Prerequisite is Math Skills for Statistical Analysis (GSLL 3095) and Computing Skills for Statistical Analysis (GSLL 3096) or passing a competency exam.

This course has print-based exams that require a proctor. A Distance Proctor Form will be required. Electronic proctoring is not available for this.

This course can be applied toward:


STAA 551 (Regression Models and Applications) or STAT 540 (Data Analysis and Regression); STAA 562 (Mathematical Statistics with Applications) or STAT 530 (Mathematical Statistics) or written consent of instructor. This is a partial-semester course.

Important Information

Tuition includes access to lecture recordings which are available by streamed video. Lecture recordings may also be available by download or on DVD. To determine viewing options, contact the Department of Statistics degree program staff at Visit the Department of Statistics website to learn more about what to do after registration, including creating your eID (if necessary) and accessing your course.

Textbooks and Materials

Visit the Department of Statistics website for textbook information.


F. Jay Breidt
F. Jay Breidt

(970) 491-6786 |
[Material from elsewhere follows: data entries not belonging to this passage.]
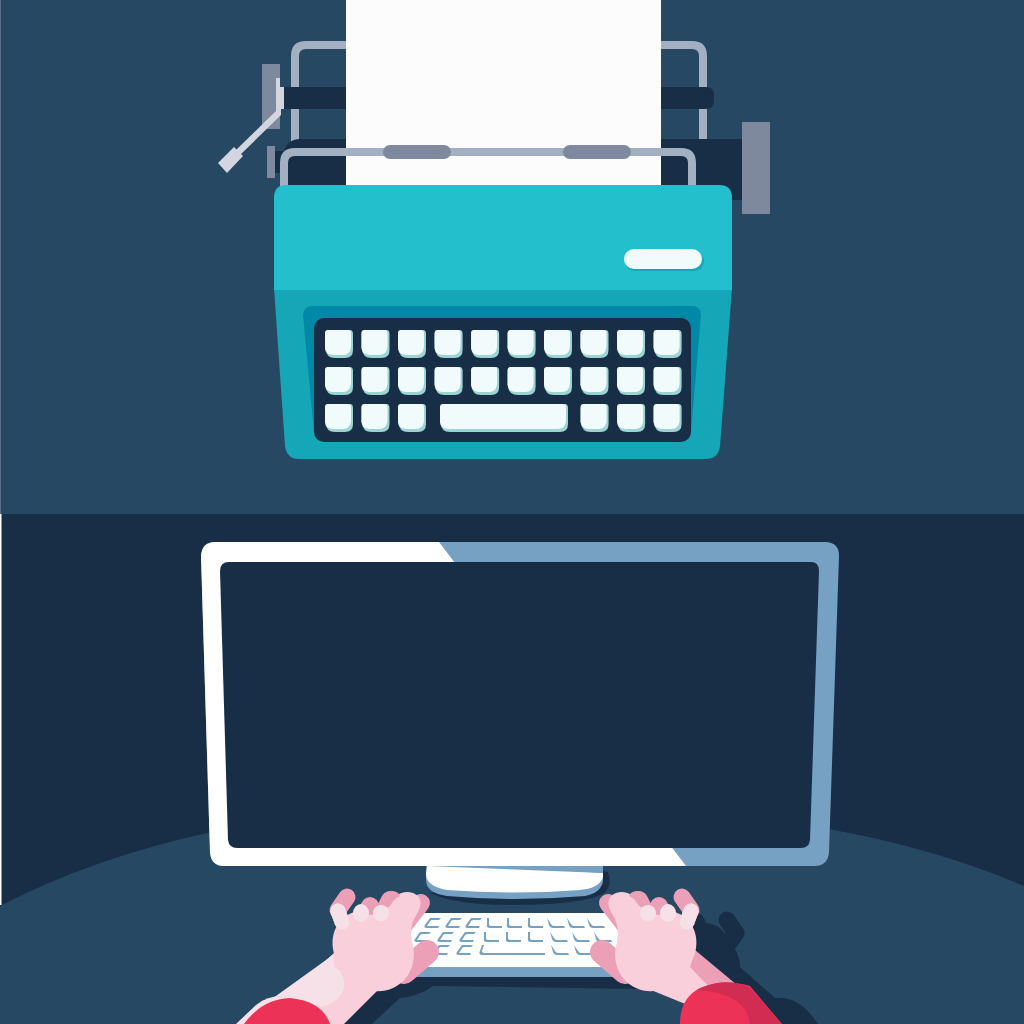
<!DOCTYPE html>
<html lang="en">
<head>
<meta charset="utf-8">
<title>Typewriter and computer</title>
<style>
:root{
  --slate:#274863; --navy:#182e46; --paper:#fcfcfc; --white:#fff;
  --rail:#a3b0c2; --knob:#7f899d; --lever:#d3d6e0;
  --teal-light:#24bfcd; --teal:#15a7b8; --teal-deep:#0089a6;
  --key:#f1fbfc; --key-edge:#9cd3d3;
  --steel:#77a1c3; --skin:#f8cfda; --skin-light:#f7e1e8; --skin-dark:#eca0b7;
  --red:#ec3256; --red-dark:#d12d52;
}
html,body{margin:0;padding:0;overflow:hidden;background:var(--slate)}
svg{display:block;width:1024px;height:1024px}
.slate{fill:var(--slate)} .navy{fill:var(--navy)} .paper{fill:var(--paper)} .white{fill:var(--white)}
.knob{fill:var(--knob)} .lever{fill:var(--lever)}
.teal-light{fill:var(--teal-light)} .teal{fill:var(--teal)} .teal-deep{fill:var(--teal-deep)}
.key{fill:var(--key)} .key-edge{fill:var(--key-edge)} .steel{fill:var(--steel)}
.skin{fill:var(--skin)} .skin-light{fill:var(--skin-light)} .skin-dark{fill:var(--skin-dark)}
.red{fill:var(--red)} .red-dark{fill:var(--red-dark)}
.rail{fill:none;stroke:var(--rail);stroke-width:8}
.finger{fill:none;stroke-linecap:round;stroke-linejoin:round}
.f-dark{stroke:var(--skin-dark)} .f-light{stroke:var(--skin-light)} .f-skin{stroke:var(--skin)} .f-navy{stroke:var(--navy)}
</style>
</head>
<body>
<svg viewBox="0 0 1024 1024" role="img" aria-label="A teal typewriter above a desktop computer with two hands typing">
<defs>
  <g id="key">
    <path class="key-edge" d="M4 0H25Q28 0 28 4V20Q28 28 20 28H10Q1 28 0 18V4Q0 0 4 0Z"/>
    <path class="key" d="M3 0H23Q26 0 26 3V17Q25 25 18 25H8Q1 25 0 18V3Q0 0 3 0Z"/>
  </g>
  <g id="key-trio"><use href="#key"/><use href="#key" x="36.5"/><use href="#key" x="73"/></g>
  <g id="key-row">
    <use href="#key-trio"/><use href="#key-trio" x="109.6"/><use href="#key-trio" x="219"/><use href="#key" x="328.6"/>
  </g>
  <path id="pc-key-left" d="M5 0H16L14 2H7Q5 2 4 5L2 8H14L13 10H2Q-2 10 0 7Z"/>
  <path id="pc-key-mid" d="M0 0H2V6Q2 8 4 8H15V10H3Q-1 10 0 6Z"/>
  <path id="pc-key-right" d="M0 0L4 6Q5 8 7 8H17L18 10H6Q3 10 2 7Z"/>
  <g id="hand">
    <path class="finger f-dark" stroke-width="17" d="M347 897L338 910"/>
    <path class="finger f-light" stroke-width="15" d="M338 911L342 922"/>
    <path class="finger f-dark" stroke-width="18" d="M370 907L360 922M390 900L380 920M421 903L404 925"/>
    <path class="finger f-dark" stroke-width="24" d="M427 952L404 972"/>
    <path class="finger f-skin" stroke-width="16" d="M370 908L366 918"/>
    <path class="skin" d="M338 924C345 914 356 910 368 909C380 909 386 909 391 902C396 893 405 890 413 893C422 896 422 905 418 912C411 923 410 929 412 942C418 962 409 981 393 988C375 996 356 988 345 973C331 957 329 938 338 924Z"/>
    <circle class="skin-dark" cx="370" cy="906" r="9"/>
    <path class="skin-dark" d="M380 909C380 898 386 891 393 891Q399 892 400 896Q395 898 392 903Q389 909 380 909Z"/>
    <ellipse class="skin-light" cx="361" cy="913" rx="8" ry="9"/>
    <circle class="skin-light" cx="381" cy="913" r="8"/>
    <path class="finger f-light" stroke-width="15" d="M338 911L342 922"/>
  </g>
</defs>

<g id="typewriter-scene">
  <rect class="slate" width="1024" height="514"/>
  <rect class="knob" width="1" height="514" opacity=".6"/>
  <g id="carriage">
    <rect class="knob" x="262" y="64" width="18" height="65"/>
    <rect class="knob" x="267" y="146" width="8" height="32"/>
    <rect class="navy" x="275" y="151" width="14" height="22"/>
    <path class="rail" d="M295 150V56Q295 45 306 45H692Q703 45 703 56V150"/>
    <path class="navy" d="M284 87H706Q714 87 714 95V101Q714 109 706 109H284Z"/>
    <path class="navy" d="M299 139H742V200H284V150Q289 139 299 139Z"/>
    <path class="lever" d="M276 78H280V87H284V109H281V115L240 155L236 150L276 111Z"/>
    <path class="lever" d="M234 147L243 156L227 173L218 163Z"/>
    <rect class="knob" x="742" y="122" width="28" height="92"/>
    <rect class="paper" x="346" width="315" height="190"/>
    <path class="rail" d="M284 190V163Q284 152 295 152H681Q692 152 692 163V190"/>
    <rect class="knob" x="383" y="145" width="68" height="14" rx="7"/>
    <rect class="knob" x="563" y="145" width="68" height="14" rx="7"/>
  </g>
  <g id="typewriter-body">
    <path class="teal" d="M274 288H732L720 446Q718 459 706 459H299Q287 459 285 446Z"/>
    <path class="teal-light" d="M286 185H719Q732 185 732 198V290H274V198Q274 185 286 185Z"/>
    <rect class="teal" x="625" y="252" width="79" height="19" rx="9.5"/>
    <rect class="key" x="624" y="249" width="78" height="20" rx="10"/>
    <path class="teal-deep" d="M313 306H692Q701 306 701 315L691 432H314L303 315Q303 306 313 306Z"/>
    <rect class="navy" x="314" y="318" width="377" height="124" rx="10"/>
  </g>
  <g id="typewriter-keys">
    <use href="#key-row" x="325" y="330"/>
    <use href="#key-row" x="325" y="367"/>
    <use href="#key-trio" x="325" y="404"/>
    <use href="#key-trio" x="580.6" y="404"/>
    <path class="key-edge" d="M444 404H565Q568 404 568 408V424Q568 432 560 432H450Q441 432 440 422V408Z"/>
    <path class="key" d="M443 404H563Q566 404 566 407V421Q565 429 558 429H448Q441 429 440 422V407Q440 404 443 404Z"/>
  </g>
</g>

<g id="computer-scene">
  <rect class="navy" y="514" width="1024" height="510"/>
  <path class="slate" d="M0 906Q95 857 212 832L512 800L828 829Q935 848 1024 886V1024H0Z"/>
  <rect class="white" y="514" width="1.5" height="391"/>
  <g id="cast-shadows">
    <path class="navy" d="M590 868L608 872Q613 886 603 894Q580 905 510 905Q455 905 430 893Z"/>
    <path class="navy" d="M400 976H640V989L433 986Q420 996 400 998L372 1024H330Z"/>
    <path class="finger f-navy" stroke-width="17" d="M727 920L736 933L728 944"/>
    <path class="navy" d="M690 915Q702 909 706 923Q722 924 728 940Q740 952 740 967L775 998Q800 996 818 1024H700L680 960Z"/>
  </g>
  <g id="monitor">
    <path class="steel" d="M426 872L603 869V881Q601 893 585 896Q515 902 447 896Q426 893 426 880Z"/>
    <path class="white" d="M427 862L603 873V877Q600 888 580 890Q515 895 447 890Q426 886 426 874Z"/>
    <path class="steel" d="M427 864H603V873L427 866Z"/>
    <path class="steel" d="M215 542H825Q839 542 839 556L829 852Q828 866 814 866H224Q211 866 210 852L201 556Q202 542 215 542Z"/>
    <path class="white" d="M215 542H439L686 866H224Q211 866 210 852L201 556Q202 542 215 542Z"/>
    <path class="navy" d="M229 562H811Q819 562 819 571L810 840Q809 848 801 848H237Q229 848 228 840L220 571Q220 562 229 562Z"/>
  </g>
  <g id="keyboard">
    <path class="steel" d="M405 965H625V977H405Z"/>
    <path class="white" d="M418 913H612Q618 913 620 920L633 967H398L411 920Q412 913 418 913Z"/>
    <g class="steel">
      <g id="keyboard-row-1">
        <use href="#pc-key-left" x="425" y="918"/><use href="#pc-key-left" x="446" y="918"/><use href="#pc-key-left" x="466" y="918"/>
        <use href="#pc-key-mid" x="487" y="918"/><use href="#pc-key-mid" x="507" y="918"/><use href="#pc-key-mid" x="528" y="918"/>
        <use href="#pc-key-right" x="547" y="918"/><use href="#pc-key-right" x="567" y="918"/><use href="#pc-key-right" x="587" y="918"/>
      </g>
      <g id="keyboard-row-2">
        <use href="#pc-key-left" x="415" y="932"/><use href="#pc-key-left" x="438" y="932"/><use href="#pc-key-left" x="460" y="932"/>
        <use href="#pc-key-mid" x="484" y="932"/><use href="#pc-key-mid" x="506" y="932"/><use href="#pc-key-mid" x="528" y="932"/>
        <use href="#pc-key-right" x="550" y="932"/><use href="#pc-key-right" x="572" y="932"/><use href="#pc-key-right" x="594" y="932"/>
      </g>
      <g id="keyboard-row-3">
        <use href="#pc-key-left" x="434" y="945"/><use href="#pc-key-left" x="457" y="945"/>
        <path d="M482 945H484L482 951Q482 953 485 953H545V955H483Q478 955 480 951Z"/>
        <use href="#pc-key-right" x="551" y="945"/><use href="#pc-key-right" x="574" y="945"/>
      </g>
    </g>
  </g>
  <g id="left-arm">
    <path class="skin" d="M334 953L255 1024H344L378 990L390 975Z"/>
    <path class="skin-light" d="M333 955L237 1024L262 1001Q285 992 300 1000L322 1007Q338 1003 344 988Q345 972 334 967Z"/>
    <path class="skin-light" d="M332 958L284 998L320 1006Q340 1002 344 988Q345 973 335 968Z"/>
    <path class="skin-light" d="M236 1024L256 1005Q268 995 286 996L262 1024Z"/>
    <use href="#hand"/>
    <path class="red" d="M244 1024Q262 999 290 998Q322 1001 330 1024Z"/>
  </g>
  <g id="right-arm">
    <path class="skin" d="M696 953L735 990L700 1010L651 990L640 975Z"/>
    <path class="skin-dark" d="M695 950L737 985L712 990L690 967Z"/>
    <use href="#hand" transform="translate(1029 0) scale(-1 1)"/>
    <path class="red" d="M680 1024Q680 998 700 988Q724 978 750 986L782 1024Z"/>
    <path class="red-dark" d="M697 990Q722 976 749 987L782 1024H750Q746 993 697 990Z"/>
  </g>
</g>
</svg>
</body>
</html>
F. Jay Breidt is professor and past chair in the Department of Statistics at Colorado State University. Dr. Breidt joined the Colorado State faculty in 2001 after serving on the faculty in the Department of Statistics at Iowa State University since 1991. His research interests include time series, environmental monitoring, and survey sampling. He is a fellow of the American Statistical Association, elected member of the International Statistical Institute, and winner of the 2004 Distinguished Achievement Award from the American Statistical Association (ASA) Section on Statistics and the Environment. He is a member of the Federal Economic Statistics Advisory Committee and regularly serves on panels for the National Academies of Science. He received his M.S.and Ph.D. in statistics at Colorado State.